→ **DIRECTIONS FOR THIS TASK**: The entries that follow include a run beginning at the line with "none; stroke: var(--spark);" and ending at the line with "3-7Q11-6 20-8Q9-3 7"; restate that run word for word and leave the rest out.

→ **ENTRIES SUPPLIED**:
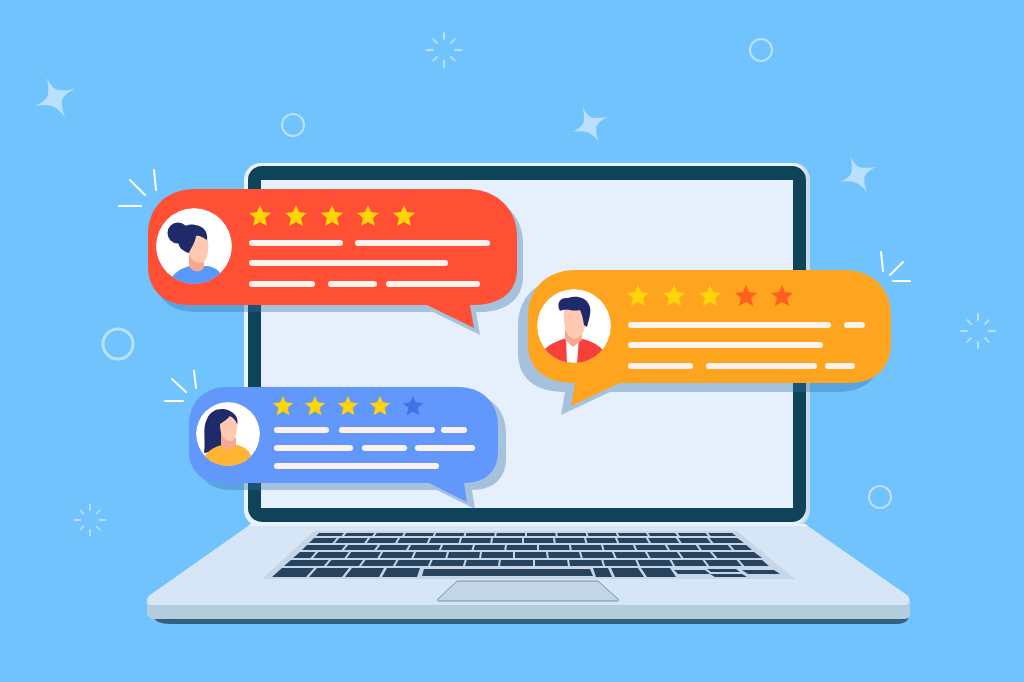
<!DOCTYPE html>
<html lang="en">
<head>
<meta charset="utf-8">
<title>Customer reviews on a laptop</title>
<style>
:root {
  --sky: #70c3fd;
  --spark: #b9e1fe;
  --white: #ffffff;
  --bezel: #0f4359;
  --screen: #e6f0fd;
  --shell: #d7e6f6;
  --shell-light: #e9f3fd;
  --shell-edge: #b3cddd;
  --base-shadow: #34607c;
  --key: #28435d;
  --key-bed: #c4d6e7;
  --trackpad: #c3d5e6;
  --red: #ff5035;
  --orange: #ffa41f;
  --blue: #6297fc;
  --star: #ffd50a;
  --star-off-orange: #ff5f1f;
  --star-off-blue: #4272e8;
  --text-line: #fdf1ee;
  --hair: #1f2a6b;
  --skin: #ffc9b2;
  --skin-shade: #f7a98f;
  --shade: #2f6ea6;
}
html, body { margin: 0; height: 100%; overflow: hidden; background: var(--sky); }
.scene { display: block; width: 1024px; height: 682px; }
.text-lines { stroke: var(--text-line); stroke-width: 6; stroke-linecap: round; fill: none; }
.accent { stroke: var(--white); stroke-width: 2; stroke-linecap: round; fill: none; }
.bubble-shadow { fill: var(--shade); opacity: .36; }
.ring { fill: none; stroke: var(--spark); stroke-width: 2; }
.twinkle { fill: var(--spark); }
.burst { stroke: var(--spark); stroke-width: 2; stroke-linecap: round; }
.key-gap { stroke: var(--key-bed); stroke-width: 2; }
</style>
</head>
<body>
<svg class="scene" viewBox="0 0 1024 682" role="img" aria-label="Laptop with three customer review speech bubbles">
  <defs>
    <path id="star" d="M0-11 3-4 11-3 5 2 7 10 0 6-7 10-5 2-11-3-3-4Z"/>
    <path id="twinkle" d="M-8-19Q-3-8 3-7Q11-6 20-8Q9-3 7 3Q6 10 10 20Q2 10-4 9Q-11 7-20 9Q-9 4-7-2Q-6-9-8-19Z"/>
    <g id="burst">
      <path id="burst-cross" d="M0-17V-11M0 11V17M-17 0H-11M11 0H17"/>
      <use href="#burst-cross" transform="rotate(45) scale(.9)"/>
    </g>
    <path id="key-fan" d="M347 531 305 580M377 531 342 580M406 531 378 580M436 531 415 580M466 531 452 580M496 531 489 580M526 531V580M556 531 563 580M586 531 600 580M616 531 637 580M646 531 674 580M675 531 710 580M705 531 747 580"/>
    <clipPath id="row-1"><path d="M318 533H733V537H318Z"/></clipPath>
    <clipPath id="row-2"><path d="M305 538H747V544H305Z"/></clipPath>
    <clipPath id="row-3"><path d="M298 545H755V551H298Z"/></clipPath>
    <clipPath id="row-4"><path d="M290 552H765V559H290Z"/></clipPath>
    <clipPath id="row-5"><path d="M280 560H775V567H280Z"/></clipPath>
    <clipPath id="avatar-bun"><circle cx="194" cy="246" r="38"/></clipPath>
    <clipPath id="avatar-man"><circle cx="574" cy="326" r="37"/></clipPath>
    <clipPath id="avatar-long"><circle cx="228" cy="434" r="32"/></clipPath>
    <path id="bubble-red" d="M196 189H466C500 189 517 212 517 236V270C517 292 500 305 474 305H470L474 328 427 305H189C164 305 148 290 148 266V235C148 207 166 189 196 189Z"/>
    <path id="bubble-orange" d="M576 270H843C873 270 891 288 891 316V343C891 368 875 383 849 383H620L571 406 575 383C545 383 528 369 528 344V317C528 289 546 270 576 270Z"/>
    <path id="bubble-blue" d="M227 387H458C483 387 498 403 498 426V451C498 471 486 483 464 483L467 502 429 483H223C202 483 189 471 189 451V425C189 402 204 387 227 387Z"/>
  </defs>

  <rect width="1024" height="682" fill="var(--sky)"/>

  <g id="sky-ornaments">
    <g class="twinkle">
      <use href="#twinkle" x="55" y="97"/>
      <use href="#twinkle" transform="translate(590 124) scale(.9)"/>
      <use href="#twinkle" transform="translate(858 174) scale(.92)"/>
    </g>
    <g class="ring">
      <circle cx="293" cy="125" r="11"/>
      <circle cx="761" cy="50" r="11"/>
      <circle cx="118" cy="344" r="15" stroke-width="3"/>
      <circle cx="880" cy="497" r="11"/>
    </g>
    <g class="burst">
      <use href="#burst" x="444" y="50"/>
      <use href="#burst" x="978" y="331"/>
      <use href="#burst" transform="translate(90 520) scale(.9)"/>
    </g>
  </g>

  <g id="laptop">
    <rect x="244" y="163" width="566" height="364" rx="17" fill="var(--shell-light)"/>
    <path d="M796 163C805 163 810 171 810 180V510C810 520 804 525 796 525H790C801 525 806 519 806 510V180C806 171 802 165 796 163Z" fill="var(--shell-edge)" opacity=".55"/>
    <rect x="248" y="166" width="558" height="356" rx="14" fill="var(--bezel)"/>
    <rect x="261" y="180" width="532" height="328" fill="var(--screen)"/>

    <path d="M152 616H909C908 622 903 624 896 624H170C160 624 155 621 152 616Z" fill="var(--base-shadow)"/>
    <path d="M147 599H910V614C910 617 908 619 903 619H156C150 619 147 617 147 613Z" fill="var(--shell-edge)"/>
    <path d="M251 524H805L907 595C911 599 910 605 905 605H151C146 605 145 599 150 595Z" fill="var(--shell)"/>
    <path d="M251 524H805L808 526H248Z" fill="var(--shell-light)"/>

    <g id="keyboard">
      <path d="M314 531H737L795 579H262Z" fill="var(--key-bed)"/>
      <g fill="var(--key)">
        <path d="M319 533H732L736 536H316Z"/>
        <path d="M314 538H737L744 543H309Z"/>
        <path d="M307 545H746L752 550H302Z"/>
        <path d="M300 552H754L762 558H293Z"/>
        <path d="M291 560H762L769 566H284Z"/>
        <path d="M282 568H314L306 577H272ZM317 568H349L342 577H309ZM352 568H384L379 577H345ZM387 568H420L417 577H382Z"/>
        <path d="M424 569H590L593 576H422Z"/>
        <path d="M593 568H608L612 577H596ZM611 568H638L644 577H615ZM641 568H670L676 577H647Z"/>
        <path d="M674 570H705L710 574H678ZM707 569H736L740 572H711ZM710 574H742L747 577H715ZM742 570H774L780 574H748Z"/>
      </g>
      <g class="key-gap">
        <g clip-path="url(#row-1)"><use href="#key-fan"/></g>
        <g clip-path="url(#row-2)"><use href="#key-fan" x="-3"/></g>
        <g clip-path="url(#row-3)"><use href="#key-fan" x="12"/></g>
        <g clip-path="url(#row-4)"><use href="#key-fan" x="-12"/></g>
        <g clip-path="url(#row-5)"><use href="#key-fan" x="8"/></g>
      </g>
    </g>
    <path d="M457 581H598L618 599V601H438V599Z" fill="var(--trackpad)" stroke="#6f93b0"/>
  </g>

  <g id="review-red">
    <use class="bubble-shadow" href="#bubble-red" x="6" y="7"/>
    <use href="#bubble-red" fill="var(--red)"/>
    <path class="accent" d="M119 206H141M130 180 145 195M154 170 156 190"/>
    <g clip-path="url(#avatar-bun)">
      <circle cx="194" cy="246" r="38" fill="var(--white)"/>
      <path d="M168 285C172 272 182 268 190 266H208C217 268 223 273 226 285Z" fill="#5a97fb"/>
      <path d="M189 250V266C192 273 202 273 204 267V258Z" fill="var(--skin-shade)"/>
      <path d="M186 237C191 231 203 229 207 236C210 247 208 262 201 263C191 263 187 254 186 237Z" fill="var(--skin)"/>
      <circle cx="178" cy="233" r="10.5" fill="var(--hair)"/>
      <path d="M178 240C178 228 187 223 195 225C204 226 208 232 207 240C202 237 199 235 196 236C195 243 192 246 189 253C182 251 178 247 178 240Z" fill="var(--hair)"/>
    </g>
    <g fill="var(--star)">
      <use href="#star" x="260" y="216"/><use href="#star" x="296" y="216"/><use href="#star" x="332" y="216"/><use href="#star" x="368" y="216"/><use href="#star" x="404" y="216"/>
    </g>
    <path class="text-lines" d="M252 243H340M358 243H487M252 263H445M252 284H312M331 284H374M389 284H477"/>
  </g>

  <g id="review-orange">
    <use class="bubble-shadow" href="#bubble-orange" x="-10" y="9"/>
    <use href="#bubble-orange" fill="var(--orange)"/>
    <path class="accent" d="M881 252 883 271M903 262 890 275M893 281H910"/>
    <g clip-path="url(#avatar-man)">
      <circle cx="574" cy="326" r="37" fill="var(--white)"/>
      <path d="M538 364C541 347 552 343 566 338L567 364ZM579 338C595 342 605 347 610 364H577Z" fill="#f6403b"/>
      <path d="M565 330H582V340L573 347 565 340Z" fill="var(--skin-shade)"/>
      <path d="M564 310H586C587 325 584 338 574 339C566 337 563 325 564 310Z" fill="var(--skin)"/>
      <path d="M560 311C556 303 560 297 568 298C576 295 586 298 588 303C593 309 589 319 587 327L584 325C583 319 582 314 580 310C573 312 567 308 560 311Z" fill="var(--hair)"/>
    </g>
    <g fill="var(--star)">
      <use href="#star" x="638" y="296"/><use href="#star" x="674" y="296"/><use href="#star" x="710" y="296"/>
    </g>
    <g fill="var(--star-off-orange)">
      <use href="#star" x="746" y="296"/><use href="#star" x="782" y="296"/>
    </g>
    <path class="text-lines" d="M631 325H828M847 325H862M631 345H820M631 366H690M709 366H814M828 366H852"/>
  </g>

  <g id="review-blue">
    <use class="bubble-shadow" href="#bubble-blue" x="8" y="7" opacity=".7"/>
    <use href="#bubble-blue" fill="var(--blue)"/>
    <path class="accent" d="M165 401H183M172 379 186 392M194 371 196 388"/>
    <g clip-path="url(#avatar-long)">
      <circle cx="228" cy="434" r="32" fill="var(--white)"/>
      <path d="M204 453C206 440 202 428 207 419C211 409 222 407 230 411C238 415 239 422 236 428L222 450Z" fill="var(--hair)"/>
      <path d="M201 467C204 451 214 447 222 445H238C247 448 252 452 254 467Z" fill="#ffb532"/>
      <path d="M221 433V445C225 451 234 451 236 445V438Z" fill="var(--skin-shade)"/>
      <path d="M220 424C225 421 228 418 230 416C234 418 236 421 237 424C237 434 235 441 231 441C223 441 220 434 220 424Z" fill="var(--skin)"/>
    </g>
    <g fill="var(--star)">
      <use href="#star" transform="translate(283 406) scale(.92)"/><use href="#star" transform="translate(315 406) scale(.92)"/><use href="#star" transform="translate(348 406) scale(.92)"/><use href="#star" transform="translate(380 406) scale(.92)"/>
    </g>
    <use href="#star" transform="translate(413 406) scale(.92)" fill="var(--star-off-blue)"/>
    <path class="text-lines" d="M277 430H326M342 430H432M444 430H464M277 448H350M365 448H404M418 448H472M277 466H436"/>
  </g>
</svg>
</body>
</html>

→ **ANSWER AREA**:
.ring { fill: none; stroke: var(--spark); stroke-width: 2; }
.twinkle { fill: var(--spark); }
.burst { stroke: var(--spark); stroke-width: 2; stroke-linecap: round; }
.key-gap { stroke: var(--key-bed); stroke-width: 2; }
</style>
</head>
<body>
<svg class="scene" viewBox="0 0 1024 682" role="img" aria-label="Laptop with three customer review speech bubbles">
  <defs>
    <path id="star" d="M0-11 3-4 11-3 5 2 7 10 0 6-7 10-5 2-11-3-3-4Z"/>
    <path id="twinkle" d="M-8-19Q-3-8 3-7Q11-6 20-8Q9-3 7 3Q6 10 10 20Q2 10-4 9Q-11 7-20 9Q-9 4-7-2Q-6-9-8-19Z"/>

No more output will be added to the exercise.